*** DATA RECORDS ***

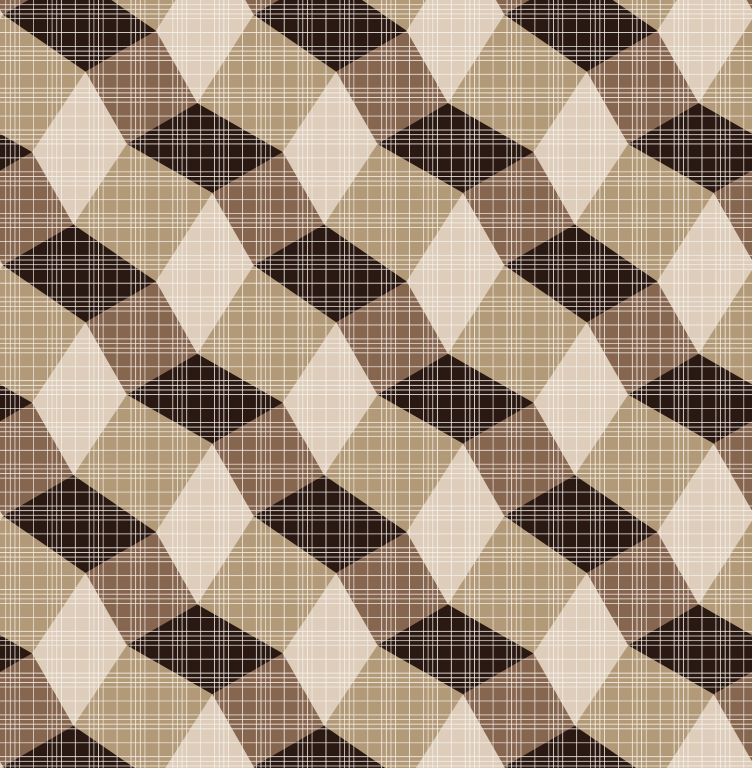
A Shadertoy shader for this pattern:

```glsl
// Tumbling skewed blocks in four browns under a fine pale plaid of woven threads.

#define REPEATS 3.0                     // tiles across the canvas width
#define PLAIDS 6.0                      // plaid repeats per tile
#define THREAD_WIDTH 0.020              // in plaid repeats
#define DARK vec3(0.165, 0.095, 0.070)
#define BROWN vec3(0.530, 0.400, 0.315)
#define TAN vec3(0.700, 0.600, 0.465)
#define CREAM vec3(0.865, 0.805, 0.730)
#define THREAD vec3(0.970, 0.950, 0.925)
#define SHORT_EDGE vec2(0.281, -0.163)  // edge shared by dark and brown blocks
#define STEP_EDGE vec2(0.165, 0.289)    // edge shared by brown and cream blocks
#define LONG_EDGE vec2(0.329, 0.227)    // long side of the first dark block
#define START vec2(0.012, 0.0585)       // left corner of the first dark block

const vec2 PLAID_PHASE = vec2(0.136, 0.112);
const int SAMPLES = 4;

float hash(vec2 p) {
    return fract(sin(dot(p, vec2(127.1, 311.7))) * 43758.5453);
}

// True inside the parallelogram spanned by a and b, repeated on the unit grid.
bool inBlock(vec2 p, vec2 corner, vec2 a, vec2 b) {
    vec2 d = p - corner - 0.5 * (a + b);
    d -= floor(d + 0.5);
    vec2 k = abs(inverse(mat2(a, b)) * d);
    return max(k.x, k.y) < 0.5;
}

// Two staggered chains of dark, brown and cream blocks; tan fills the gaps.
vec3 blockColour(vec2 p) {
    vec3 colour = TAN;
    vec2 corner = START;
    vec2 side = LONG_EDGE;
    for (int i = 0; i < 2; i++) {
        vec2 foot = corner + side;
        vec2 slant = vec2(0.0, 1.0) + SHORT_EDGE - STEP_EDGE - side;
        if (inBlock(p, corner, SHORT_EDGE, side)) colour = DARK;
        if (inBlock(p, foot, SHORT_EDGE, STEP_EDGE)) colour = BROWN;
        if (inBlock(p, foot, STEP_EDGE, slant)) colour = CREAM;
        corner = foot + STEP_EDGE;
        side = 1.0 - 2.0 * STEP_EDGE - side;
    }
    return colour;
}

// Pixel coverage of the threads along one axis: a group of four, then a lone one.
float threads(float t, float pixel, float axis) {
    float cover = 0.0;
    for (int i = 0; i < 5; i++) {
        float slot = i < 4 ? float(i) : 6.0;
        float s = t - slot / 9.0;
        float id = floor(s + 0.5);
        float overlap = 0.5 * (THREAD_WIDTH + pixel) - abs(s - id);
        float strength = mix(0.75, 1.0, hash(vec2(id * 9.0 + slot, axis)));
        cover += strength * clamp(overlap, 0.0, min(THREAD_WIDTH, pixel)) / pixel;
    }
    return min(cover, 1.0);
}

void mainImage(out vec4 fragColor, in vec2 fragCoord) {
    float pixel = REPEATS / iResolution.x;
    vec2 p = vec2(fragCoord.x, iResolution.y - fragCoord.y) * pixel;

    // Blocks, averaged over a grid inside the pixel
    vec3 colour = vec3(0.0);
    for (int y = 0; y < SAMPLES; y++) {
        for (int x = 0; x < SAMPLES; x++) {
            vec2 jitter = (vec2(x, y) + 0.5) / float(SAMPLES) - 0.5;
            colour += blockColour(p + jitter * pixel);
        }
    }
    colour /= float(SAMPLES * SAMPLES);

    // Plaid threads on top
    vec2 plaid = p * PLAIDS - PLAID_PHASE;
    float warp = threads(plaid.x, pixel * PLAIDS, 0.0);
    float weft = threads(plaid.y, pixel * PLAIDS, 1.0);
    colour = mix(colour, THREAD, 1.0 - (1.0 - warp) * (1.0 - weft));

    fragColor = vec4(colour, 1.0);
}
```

*** End of DATA RECORDS ***
*** DATA RECORDS ***

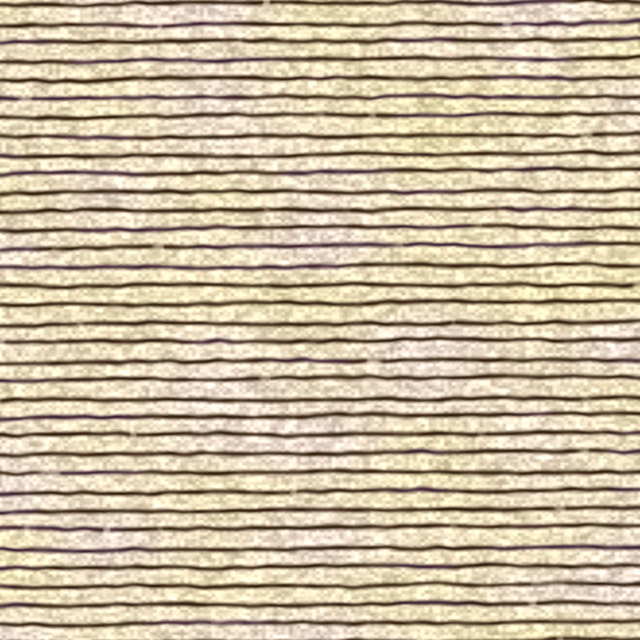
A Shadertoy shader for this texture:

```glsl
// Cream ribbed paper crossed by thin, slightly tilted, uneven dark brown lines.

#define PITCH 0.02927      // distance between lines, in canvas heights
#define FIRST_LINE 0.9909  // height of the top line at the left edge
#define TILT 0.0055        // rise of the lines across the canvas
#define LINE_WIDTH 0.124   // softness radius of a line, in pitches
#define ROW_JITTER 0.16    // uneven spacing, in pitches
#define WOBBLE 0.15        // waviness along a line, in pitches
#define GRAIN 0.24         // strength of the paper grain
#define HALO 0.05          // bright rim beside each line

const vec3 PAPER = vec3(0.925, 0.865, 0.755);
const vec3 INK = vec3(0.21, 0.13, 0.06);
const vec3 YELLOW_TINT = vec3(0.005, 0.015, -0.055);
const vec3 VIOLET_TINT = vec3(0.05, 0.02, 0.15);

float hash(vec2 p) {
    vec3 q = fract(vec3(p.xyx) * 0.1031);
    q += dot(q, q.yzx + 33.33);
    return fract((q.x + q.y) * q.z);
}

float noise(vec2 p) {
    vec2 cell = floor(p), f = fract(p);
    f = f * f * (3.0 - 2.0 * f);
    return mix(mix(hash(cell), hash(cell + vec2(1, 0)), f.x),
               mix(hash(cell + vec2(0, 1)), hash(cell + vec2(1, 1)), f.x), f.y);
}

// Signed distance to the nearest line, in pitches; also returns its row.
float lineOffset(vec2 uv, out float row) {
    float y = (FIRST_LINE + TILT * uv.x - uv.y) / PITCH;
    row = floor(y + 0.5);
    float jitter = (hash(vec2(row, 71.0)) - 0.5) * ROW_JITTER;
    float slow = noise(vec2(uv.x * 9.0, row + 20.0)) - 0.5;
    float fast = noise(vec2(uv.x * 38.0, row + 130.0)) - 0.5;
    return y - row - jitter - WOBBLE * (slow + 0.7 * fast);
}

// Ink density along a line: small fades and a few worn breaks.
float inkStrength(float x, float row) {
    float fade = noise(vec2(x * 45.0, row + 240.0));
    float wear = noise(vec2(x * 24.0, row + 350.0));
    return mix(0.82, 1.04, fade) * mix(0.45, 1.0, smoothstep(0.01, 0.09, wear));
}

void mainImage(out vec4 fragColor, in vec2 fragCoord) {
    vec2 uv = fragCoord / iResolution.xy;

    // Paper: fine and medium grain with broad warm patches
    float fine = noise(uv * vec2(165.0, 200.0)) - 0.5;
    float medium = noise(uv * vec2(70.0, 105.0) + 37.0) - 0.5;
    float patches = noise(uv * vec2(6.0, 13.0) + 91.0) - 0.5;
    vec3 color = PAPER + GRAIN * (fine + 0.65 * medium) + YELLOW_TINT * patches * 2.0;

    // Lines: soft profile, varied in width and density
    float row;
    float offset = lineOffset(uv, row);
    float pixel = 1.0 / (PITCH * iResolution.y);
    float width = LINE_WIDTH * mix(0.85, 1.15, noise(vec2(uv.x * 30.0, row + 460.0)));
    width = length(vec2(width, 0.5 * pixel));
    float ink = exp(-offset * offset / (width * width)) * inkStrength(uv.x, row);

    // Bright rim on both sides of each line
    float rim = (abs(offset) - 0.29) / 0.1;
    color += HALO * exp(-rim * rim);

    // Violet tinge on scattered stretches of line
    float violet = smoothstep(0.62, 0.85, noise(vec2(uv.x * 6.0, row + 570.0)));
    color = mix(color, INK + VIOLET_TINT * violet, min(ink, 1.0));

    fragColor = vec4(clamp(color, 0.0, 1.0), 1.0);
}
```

*** End of DATA RECORDS ***
*** DATA RECORDS ***

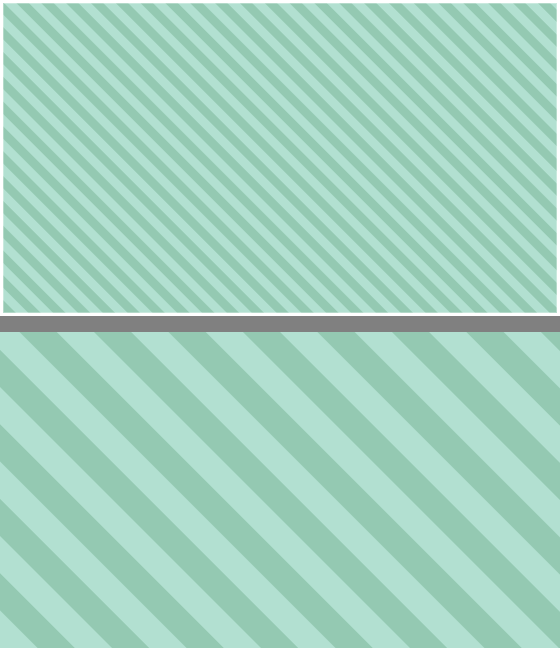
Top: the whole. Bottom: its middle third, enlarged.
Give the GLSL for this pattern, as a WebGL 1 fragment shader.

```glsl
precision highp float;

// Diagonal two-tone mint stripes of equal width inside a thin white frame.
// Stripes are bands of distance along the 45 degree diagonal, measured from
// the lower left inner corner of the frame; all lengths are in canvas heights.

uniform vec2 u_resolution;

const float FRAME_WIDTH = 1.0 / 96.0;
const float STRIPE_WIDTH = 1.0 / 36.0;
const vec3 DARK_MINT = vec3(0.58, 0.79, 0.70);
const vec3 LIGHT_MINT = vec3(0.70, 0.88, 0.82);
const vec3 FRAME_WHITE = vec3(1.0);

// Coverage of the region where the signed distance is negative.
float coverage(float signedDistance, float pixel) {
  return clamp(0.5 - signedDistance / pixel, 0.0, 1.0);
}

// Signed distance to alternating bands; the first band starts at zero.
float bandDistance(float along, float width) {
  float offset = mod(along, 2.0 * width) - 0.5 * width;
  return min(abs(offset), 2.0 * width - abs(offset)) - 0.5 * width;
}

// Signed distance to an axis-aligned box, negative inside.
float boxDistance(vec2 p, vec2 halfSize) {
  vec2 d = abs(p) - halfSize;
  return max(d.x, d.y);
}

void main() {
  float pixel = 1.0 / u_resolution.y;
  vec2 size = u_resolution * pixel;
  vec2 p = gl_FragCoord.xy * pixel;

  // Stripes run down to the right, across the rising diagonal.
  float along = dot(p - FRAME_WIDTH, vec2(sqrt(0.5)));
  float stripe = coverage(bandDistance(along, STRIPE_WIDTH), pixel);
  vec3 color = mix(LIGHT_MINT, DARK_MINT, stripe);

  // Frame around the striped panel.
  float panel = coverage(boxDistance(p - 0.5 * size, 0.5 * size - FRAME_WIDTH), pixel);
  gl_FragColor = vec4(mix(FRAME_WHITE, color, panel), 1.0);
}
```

*** End of DATA RECORDS ***

[WORK INSTRUCTIONS] If a line of the entries above includes the word "corner", count it; then state the total and nothing else.

[YOUR RESPONSE] 8